This is a companion piece to last month’s line editing post, about the various revisioning passes I make before I get to the line editing. Read it at amwriting site.
Last month I wrote about line editing. One important step (or, rather, a series of steps) exists between finishing a rough draft and tightening via a line edit, and that step is content revision.
My writing mentor used to discuss revision not as a chore but as an opportunity. He told us, “Look at the word itself, revision. Now look at it again and see what else is there: re-vision. It’s a chance to re-envision your work.”
I have always loved that breaking of the word and the concept. Re-visioning sounds so much more…optimistic than revising. The word is an invitation to evaluate what you imagined in the first place and really weigh it against all the other possibilities. Maybe it was the best choice; many times it will be. But if it wasn’t, here’s the chance to get it right the first time. Or the second. Or the third. Revision is not a one-step process.
As with line editing, I find keeping a “hit-list” of areas I know to be problems on hand helps me examine my work from every angle. There are two sections to my revision master list, one focusing on the story and the other focusing on how the story is presented.
I examine every scene with these questions in mind:
- Does this scene advance the story or character development? This is a yes or no question. The answer is rarely no, because I write from an outline, but if it is no, then I have to decide whether to remove the scene or add to it so that it becomes integral to the whole.
- Is this scene told from the best point of view for story/character development? The best point of view being either the one that will create the most narrative tension or the one which will deliver the most information, depending on the point of the scene. If I got it wrong the first time, it is a relatively easy fix to flip the point of view.
- Does this scene begin and end where it should? Sometimes I cut things off too soon, other times I don’t start them in quite the right place and have to back-track to fill a time gap. Sometimes the bridging works, but sometimes I should have just started the scene earlier and told the events in “real time.”
- Is the timing of this scene clear? It is always clear to me when a scene takes place, but not necessarily to the reader if I don’t properly cue them as to where it is in relation to the end of the previous scene. And do so in a less intrusive way than a clumsy opening like “Three hours later….”
Unlike the storyboarding list, which is pretty universal, this list is going to change from writer to writer and genre to genre. I developed it for the context of writing historical romance, with some of my known weaknesses as a writer in mind. Your weak spots might be different; your genre needs almost invariably will be.
- Sexual tension/physical awareness – this pass is probably combined with the next one.
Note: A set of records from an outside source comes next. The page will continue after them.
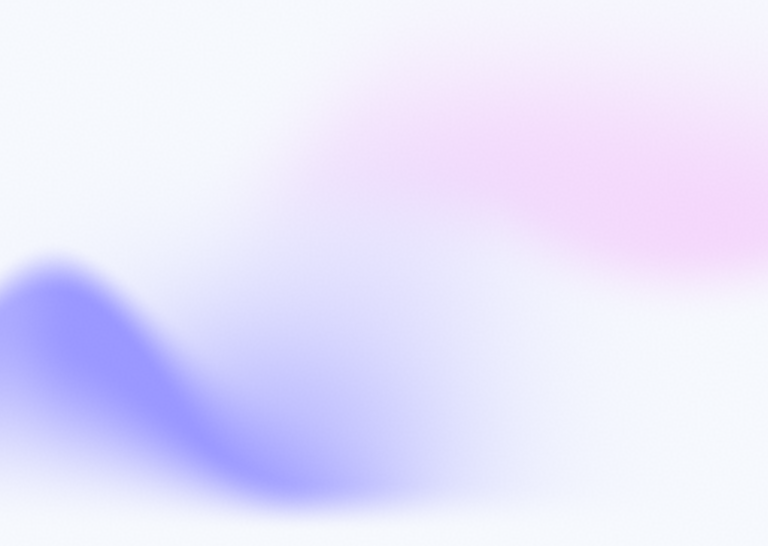
This background is drawn by a Shadertoy shader. Its source:

```glsl
// A pale backdrop with a soft periwinkle hill at lower left and a pink cloud at
// upper right, joined by lavender haze. Gaussian glows and smooth curved edges
// are layered over the base, with a faint grain of gradient noise on top.

const vec3 BASE = vec3(0.965, 0.975, 0.993);
const vec3 PERIWINKLE = vec3(0.605, 0.595, 1.0);
const vec3 LAVENDER = vec3(0.88, 0.85, 0.995);
const vec3 PINK = vec3(0.957, 0.82, 0.985);

// Elliptical Gaussian falloff, 1 at its centre
float glow(vec2 p, vec2 centre, vec2 radius) {
    vec2 q = (p - centre) / radius;
    return exp(-dot(q, q));
}

// Joins two coverages without exceeding 1
float screenBlend(float a, float b) {
    return 1.0 - (1.0 - a) * (1.0 - b);
}

vec2 hashGradient(vec2 cell) {
    vec3 h = fract(cell.xyx * vec3(0.1031, 0.1030, 0.0973));
    h += dot(h, h.yzx + 33.33);
    float angle = 6.2832 * fract((h.x + h.y) * h.z);
    return vec2(cos(angle), sin(angle));
}

float gradientNoise(vec2 p) {
    vec2 cell = floor(p);
    vec2 f = fract(p);
    vec2 w = f * f * f * (f * (f * 6.0 - 15.0) + 10.0);
    vec2 e = vec2(0.0, 1.0);
    float a = dot(hashGradient(cell), f);
    float b = dot(hashGradient(cell + e.yx), f - e.yx);
    float c = dot(hashGradient(cell + e.xy), f - e.xy);
    float d = dot(hashGradient(cell + e.yy), f - e.yy);
    return mix(mix(a, b, w.x), mix(c, d, w.x), w.y);
}

// Bell-shaped hill: crisp crest on the left, melting into haze on the right
float hillCoverage(vec2 p) {
    float bell = (p.x - 0.07) / 0.22;
    float crest = 0.08 + 0.43 * exp(-bell * bell);
    float softness = mix(0.05, 0.13, smoothstep(0.1, 0.4, p.x));
    float body = smoothstep(-softness, softness, crest - p.y);
    float sides = mix(0.8, 1.0, smoothstep(0.0, 0.1, p.x));
    return body * sides * (1.0 - smoothstep(0.35, 0.6, p.x));
}

float blueCoverage(vec2 p) {
    float haze = 0.65 * glow(p, vec2(0.34, 0.16), vec2(0.26, 0.28));
    // The floor fade is tall on the left and short under the hill's foot
    float fadeTop = mix(0.42, 0.12, smoothstep(0.0, 0.4, p.x));
    float floorFade = smoothstep(0.025, fadeTop, p.y);
    return screenBlend(hillCoverage(p), haze) * floorFade;
}

float pinkCoverage(vec2 p) {
    float core = 0.8 * glow(p, vec2(0.94, 0.59), vec2(0.30, 0.22));
    float cloud = 0.65 * glow(p, vec2(0.64, 0.70), vec2(0.30, 0.20));
    // Underside dips toward the right and rises again at the border
    float dip = p.x - 0.89;
    float underside = 0.445 + min(1.5 * dip * dip, 0.085);
    float softness = mix(0.16, 0.11, smoothstep(0.5, 0.85, p.x));
    float lowerEdge = smoothstep(underside - 0.05, underside + softness, p.y);
    return screenBlend(core, cloud) * lowerEdge;
}

void mainImage(out vec4 fragColor, in vec2 fragCoord) {
    vec2 p = fragCoord / iResolution.xy;

    // Slanted left boundary shared by the cloud and lavender haze
    float leftEdge = smoothstep(0.26, 0.46, p.x - 0.5 * (p.y - 0.72));
    float lavender = 0.45 * glow(p, vec2(0.49, 0.52), vec2(0.20, 0.20));

    vec3 color = mix(BASE, PINK, pinkCoverage(p) * leftEdge);
    color = mix(color, LAVENDER, lavender * leftEdge);
    color = mix(color, PERIWINKLE, blueCoverage(p));

    // Fine grain, scaled to the canvas
    vec2 grainPoint = p * vec2(1.407, 1.0) * 180.0;
    color += 0.008 * gradientNoise(grainPoint);

    fragColor = vec4(clamp(color, 0.0, 1.0), 1.0);
}
```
A lot of romance is built on the sexual tension between two characters. I don’t often get it into a rough draft because I am too focused on the dialogue and the immediacy of the events. Some scenes are naturally tense; others aren’t, and then it’s important to remind the reader of that thread of the plot with at least a moment of awareness in every scene the characters are together.
- Physical grounding – a slightly different issue than the above. I am super-focused on what’s going on inside a character’s head, and I neglect to put in the details of the physical world that “ground” the reader. So I have to go through my dialogue or internal monologue scenes and add references to the world at hand.
- Dialogue – does it sound natural, add in slang from the era. My main goal in drafting dialogue is not to use modern colloquialisms and let my characters talk for themselves. But a specific look at whether they sound plausible, and a bit of flavour from The Dictionary of the Vulgar Tongue is never a bad thing.
- Don’t belabor the point – I overexplain thought processes; minimize it. This comes from approaching my stories from a place of logic. Often a character’s reasoning process is unnecessary, but I draft it in, so then I have to decide if it needs to be there and if not, take it out, and then add back in any details or physical cues that might help the reader understand what the thought was even if it wasn’t spelled out.
- How does the character think about the world? – what I jokingly call the INTJ test. That is my MBTI type, and as it is relatively rare in men and extremely rare in women, I have to make sure that I’m not just writing myself over and over again. The perspective of each character should be subtly (or maybe not at all subtly!) different. In this pass I try to pair them with a friend who has a different way of looking at the world and thinking through situations than I do, and use my knowledge of someone else’s perspective to try and drive that character a little bit further from me but still keep them realistic.
So this is my revising process. What’s yours?